Work order: These entries are to be set down again exactly.

-------- Input records --------

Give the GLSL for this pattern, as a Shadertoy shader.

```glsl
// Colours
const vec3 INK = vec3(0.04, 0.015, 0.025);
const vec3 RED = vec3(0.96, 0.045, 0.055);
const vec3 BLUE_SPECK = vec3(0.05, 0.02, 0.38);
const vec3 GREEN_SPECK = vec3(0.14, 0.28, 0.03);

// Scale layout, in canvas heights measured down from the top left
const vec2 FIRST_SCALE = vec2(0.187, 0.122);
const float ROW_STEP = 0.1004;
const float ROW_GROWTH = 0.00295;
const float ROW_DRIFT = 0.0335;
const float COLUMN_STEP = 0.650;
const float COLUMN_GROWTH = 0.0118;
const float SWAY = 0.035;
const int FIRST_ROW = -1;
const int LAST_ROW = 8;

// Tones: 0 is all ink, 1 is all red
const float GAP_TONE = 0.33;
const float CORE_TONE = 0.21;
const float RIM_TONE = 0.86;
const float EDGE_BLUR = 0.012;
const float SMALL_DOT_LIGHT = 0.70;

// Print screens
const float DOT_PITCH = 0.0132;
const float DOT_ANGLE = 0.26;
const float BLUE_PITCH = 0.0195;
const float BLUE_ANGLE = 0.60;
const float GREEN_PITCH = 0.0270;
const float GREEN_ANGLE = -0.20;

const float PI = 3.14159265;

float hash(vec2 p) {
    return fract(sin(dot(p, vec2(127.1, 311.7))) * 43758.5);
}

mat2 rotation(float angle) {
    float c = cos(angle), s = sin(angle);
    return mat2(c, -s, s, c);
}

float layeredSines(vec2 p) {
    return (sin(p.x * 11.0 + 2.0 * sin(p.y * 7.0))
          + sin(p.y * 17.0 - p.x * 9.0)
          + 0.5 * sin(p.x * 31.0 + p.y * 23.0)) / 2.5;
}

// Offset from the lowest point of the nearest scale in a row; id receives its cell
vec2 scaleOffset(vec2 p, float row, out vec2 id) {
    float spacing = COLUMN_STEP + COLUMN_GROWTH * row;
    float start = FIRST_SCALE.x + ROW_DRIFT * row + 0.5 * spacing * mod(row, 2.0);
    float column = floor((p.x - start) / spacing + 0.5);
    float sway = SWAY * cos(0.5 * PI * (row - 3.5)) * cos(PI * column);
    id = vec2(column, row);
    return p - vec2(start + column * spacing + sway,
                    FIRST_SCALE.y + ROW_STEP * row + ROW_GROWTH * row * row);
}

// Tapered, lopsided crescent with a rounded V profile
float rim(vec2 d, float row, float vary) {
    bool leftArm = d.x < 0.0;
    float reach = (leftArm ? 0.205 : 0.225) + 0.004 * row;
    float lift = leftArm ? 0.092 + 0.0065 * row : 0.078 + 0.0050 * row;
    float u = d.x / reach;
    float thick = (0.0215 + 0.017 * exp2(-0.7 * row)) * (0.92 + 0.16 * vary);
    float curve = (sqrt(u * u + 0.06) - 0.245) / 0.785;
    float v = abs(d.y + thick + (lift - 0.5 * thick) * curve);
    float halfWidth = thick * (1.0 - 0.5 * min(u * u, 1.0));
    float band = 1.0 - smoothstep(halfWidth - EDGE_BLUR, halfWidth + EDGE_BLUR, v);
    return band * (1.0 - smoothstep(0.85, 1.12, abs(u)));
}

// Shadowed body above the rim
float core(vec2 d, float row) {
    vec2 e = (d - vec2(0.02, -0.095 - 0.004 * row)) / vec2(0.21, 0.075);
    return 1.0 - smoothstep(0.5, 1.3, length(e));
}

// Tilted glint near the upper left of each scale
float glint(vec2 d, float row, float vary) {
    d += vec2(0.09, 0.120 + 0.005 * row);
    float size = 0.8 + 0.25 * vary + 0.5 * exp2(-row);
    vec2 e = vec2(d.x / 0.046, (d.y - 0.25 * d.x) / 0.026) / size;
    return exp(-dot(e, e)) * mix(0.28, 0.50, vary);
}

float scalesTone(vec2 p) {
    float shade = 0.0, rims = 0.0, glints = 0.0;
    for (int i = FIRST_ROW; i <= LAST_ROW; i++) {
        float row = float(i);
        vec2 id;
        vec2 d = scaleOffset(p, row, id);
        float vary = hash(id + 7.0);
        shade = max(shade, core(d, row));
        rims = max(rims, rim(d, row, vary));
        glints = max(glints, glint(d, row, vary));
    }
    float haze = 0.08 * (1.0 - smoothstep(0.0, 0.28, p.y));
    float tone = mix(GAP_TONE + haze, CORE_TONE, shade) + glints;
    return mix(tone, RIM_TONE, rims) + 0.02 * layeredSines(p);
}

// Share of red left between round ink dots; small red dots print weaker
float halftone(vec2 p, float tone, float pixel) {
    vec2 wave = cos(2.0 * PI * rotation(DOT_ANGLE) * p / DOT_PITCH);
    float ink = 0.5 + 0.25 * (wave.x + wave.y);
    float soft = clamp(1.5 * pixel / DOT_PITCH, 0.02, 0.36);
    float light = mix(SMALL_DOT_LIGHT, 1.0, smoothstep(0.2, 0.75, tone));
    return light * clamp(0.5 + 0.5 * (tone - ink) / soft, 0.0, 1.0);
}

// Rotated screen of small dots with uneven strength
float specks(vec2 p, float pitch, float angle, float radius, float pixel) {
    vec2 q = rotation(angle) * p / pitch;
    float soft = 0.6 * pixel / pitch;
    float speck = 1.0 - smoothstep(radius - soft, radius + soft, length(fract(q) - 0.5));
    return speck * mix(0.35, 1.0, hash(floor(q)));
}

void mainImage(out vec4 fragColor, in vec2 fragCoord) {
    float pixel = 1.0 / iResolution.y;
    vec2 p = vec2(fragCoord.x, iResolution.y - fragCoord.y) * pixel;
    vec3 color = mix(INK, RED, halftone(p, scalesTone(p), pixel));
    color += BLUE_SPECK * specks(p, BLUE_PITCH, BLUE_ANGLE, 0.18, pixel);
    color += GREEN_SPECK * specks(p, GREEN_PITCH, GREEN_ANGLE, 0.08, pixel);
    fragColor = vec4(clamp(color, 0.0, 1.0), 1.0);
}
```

--------

Solution to the problem:
Give the GLSL for this pattern, as a Shadertoy shader.

```glsl
// Colours
const vec3 INK = vec3(0.04, 0.015, 0.025);
const vec3 RED = vec3(0.96, 0.045, 0.055);
const vec3 BLUE_SPECK = vec3(0.05, 0.02, 0.38);
const vec3 GREEN_SPECK = vec3(0.14, 0.28, 0.03);

// Scale layout, in canvas heights measured down from the top left
const vec2 FIRST_SCALE = vec2(0.187, 0.122);
const float ROW_STEP = 0.1004;
const float ROW_GROWTH = 0.00295;
const float ROW_DRIFT = 0.0335;
const float COLUMN_STEP = 0.650;
const float COLUMN_GROWTH = 0.0118;
const float SWAY = 0.035;
const int FIRST_ROW = -1;
const int LAST_ROW = 8;

// Tones: 0 is all ink, 1 is all red
const float GAP_TONE = 0.33;
const float CORE_TONE = 0.21;
const float RIM_TONE = 0.86;
const float EDGE_BLUR = 0.012;
const float SMALL_DOT_LIGHT = 0.70;

// Print screens
const float DOT_PITCH = 0.0132;
const float DOT_ANGLE = 0.26;
const float BLUE_PITCH = 0.0195;
const float BLUE_ANGLE = 0.60;
const float GREEN_PITCH = 0.0270;
const float GREEN_ANGLE = -0.20;

const float PI = 3.14159265;

float hash(vec2 p) {
    return fract(sin(dot(p, vec2(127.1, 311.7))) * 43758.5);
}

mat2 rotation(float angle) {
    float c = cos(angle), s = sin(angle);
    return mat2(c, -s, s, c);
}

float layeredSines(vec2 p) {
    return (sin(p.x * 11.0 + 2.0 * sin(p.y * 7.0))
          + sin(p.y * 17.0 - p.x * 9.0)
          + 0.5 * sin(p.x * 31.0 + p.y * 23.0)) / 2.5;
}

// Offset from the lowest point of the nearest scale in a row; id receives its cell
vec2 scaleOffset(vec2 p, float row, out vec2 id) {
    float spacing = COLUMN_STEP + COLUMN_GROWTH * row;
    float start = FIRST_SCALE.x + ROW_DRIFT * row + 0.5 * spacing * mod(row, 2.0);
    float column = floor((p.x - start) / spacing + 0.5);
    float sway = SWAY * cos(0.5 * PI * (row - 3.5)) * cos(PI * column);
    id = vec2(column, row);
    return p - vec2(start + column * spacing + sway,
                    FIRST_SCALE.y + ROW_STEP * row + ROW_GROWTH * row * row);
}

// Tapered, lopsided crescent with a rounded V profile
float rim(vec2 d, float row, float vary) {
    bool leftArm = d.x < 0.0;
    float reach = (leftArm ? 0.205 : 0.225) + 0.004 * row;
    float lift = leftArm ? 0.092 + 0.0065 * row : 0.078 + 0.0050 * row;
    float u = d.x / reach;
    float thick = (0.0215 + 0.017 * exp2(-0.7 * row)) * (0.92 + 0.16 * vary);
    float curve = (sqrt(u * u + 0.06) - 0.245) / 0.785;
    float v = abs(d.y + thick + (lift - 0.5 * thick) * curve);
    float halfWidth = thick * (1.0 - 0.5 * min(u * u, 1.0));
    float band = 1.0 - smoothstep(halfWidth - EDGE_BLUR, halfWidth + EDGE_BLUR, v);
    return band * (1.0 - smoothstep(0.85, 1.12, abs(u)));
}

// Shadowed body above the rim
float core(vec2 d, float row) {
    vec2 e = (d - vec2(0.02, -0.095 - 0.004 * row)) / vec2(0.21, 0.075);
    return 1.0 - smoothstep(0.5, 1.3, length(e));
}

// Tilted glint near the upper left of each scale
float glint(vec2 d, float row, float vary) {
    d += vec2(0.09, 0.120 + 0.005 * row);
    float size = 0.8 + 0.25 * vary + 0.5 * exp2(-row);
    vec2 e = vec2(d.x / 0.046, (d.y - 0.25 * d.x) / 0.026) / size;
    return exp(-dot(e, e)) * mix(0.28, 0.50, vary);
}

float scalesTone(vec2 p) {
    float shade = 0.0, rims = 0.0, glints = 0.0;
    for (int i = FIRST_ROW; i <= LAST_ROW; i++) {
        float row = float(i);
        vec2 id;
        vec2 d = scaleOffset(p, row, id);
        float vary = hash(id + 7.0);
        shade = max(shade, core(d, row));
        rims = max(rims, rim(d, row, vary));
        glints = max(glints, glint(d, row, vary));
    }
    float haze = 0.08 * (1.0 - smoothstep(0.0, 0.28, p.y));
    float tone = mix(GAP_TONE + haze, CORE_TONE, shade) + glints;
    return mix(tone, RIM_TONE, rims) + 0.02 * layeredSines(p);
}

// Share of red left between round ink dots; small red dots print weaker
float halftone(vec2 p, float tone, float pixel) {
    vec2 wave = cos(2.0 * PI * rotation(DOT_ANGLE) * p / DOT_PITCH);
    float ink = 0.5 + 0.25 * (wave.x + wave.y);
    float soft = clamp(1.5 * pixel / DOT_PITCH, 0.02, 0.36);
    float light = mix(SMALL_DOT_LIGHT, 1.0, smoothstep(0.2, 0.75, tone));
    return light * clamp(0.5 + 0.5 * (tone - ink) / soft, 0.0, 1.0);
}

// Rotated screen of small dots with uneven strength
float specks(vec2 p, float pitch, float angle, float radius, float pixel) {
    vec2 q = rotation(angle) * p / pitch;
    float soft = 0.6 * pixel / pitch;
    float speck = 1.0 - smoothstep(radius - soft, radius + soft, length(fract(q) - 0.5));
    return speck * mix(0.35, 1.0, hash(floor(q)));
}

void mainImage(out vec4 fragColor, in vec2 fragCoord) {
    float pixel = 1.0 / iResolution.y;
    vec2 p = vec2(fragCoord.x, iResolution.y - fragCoord.y) * pixel;
    vec3 color = mix(INK, RED, halftone(p, scalesTone(p), pixel));
    color += BLUE_SPECK * specks(p, BLUE_PITCH, BLUE_ANGLE, 0.18, pixel);
    color += GREEN_SPECK * specks(p, GREEN_PITCH, GREEN_ANGLE, 0.08, pixel);
    fragColor = vec4(clamp(color, 0.0, 1.0), 1.0);
}
```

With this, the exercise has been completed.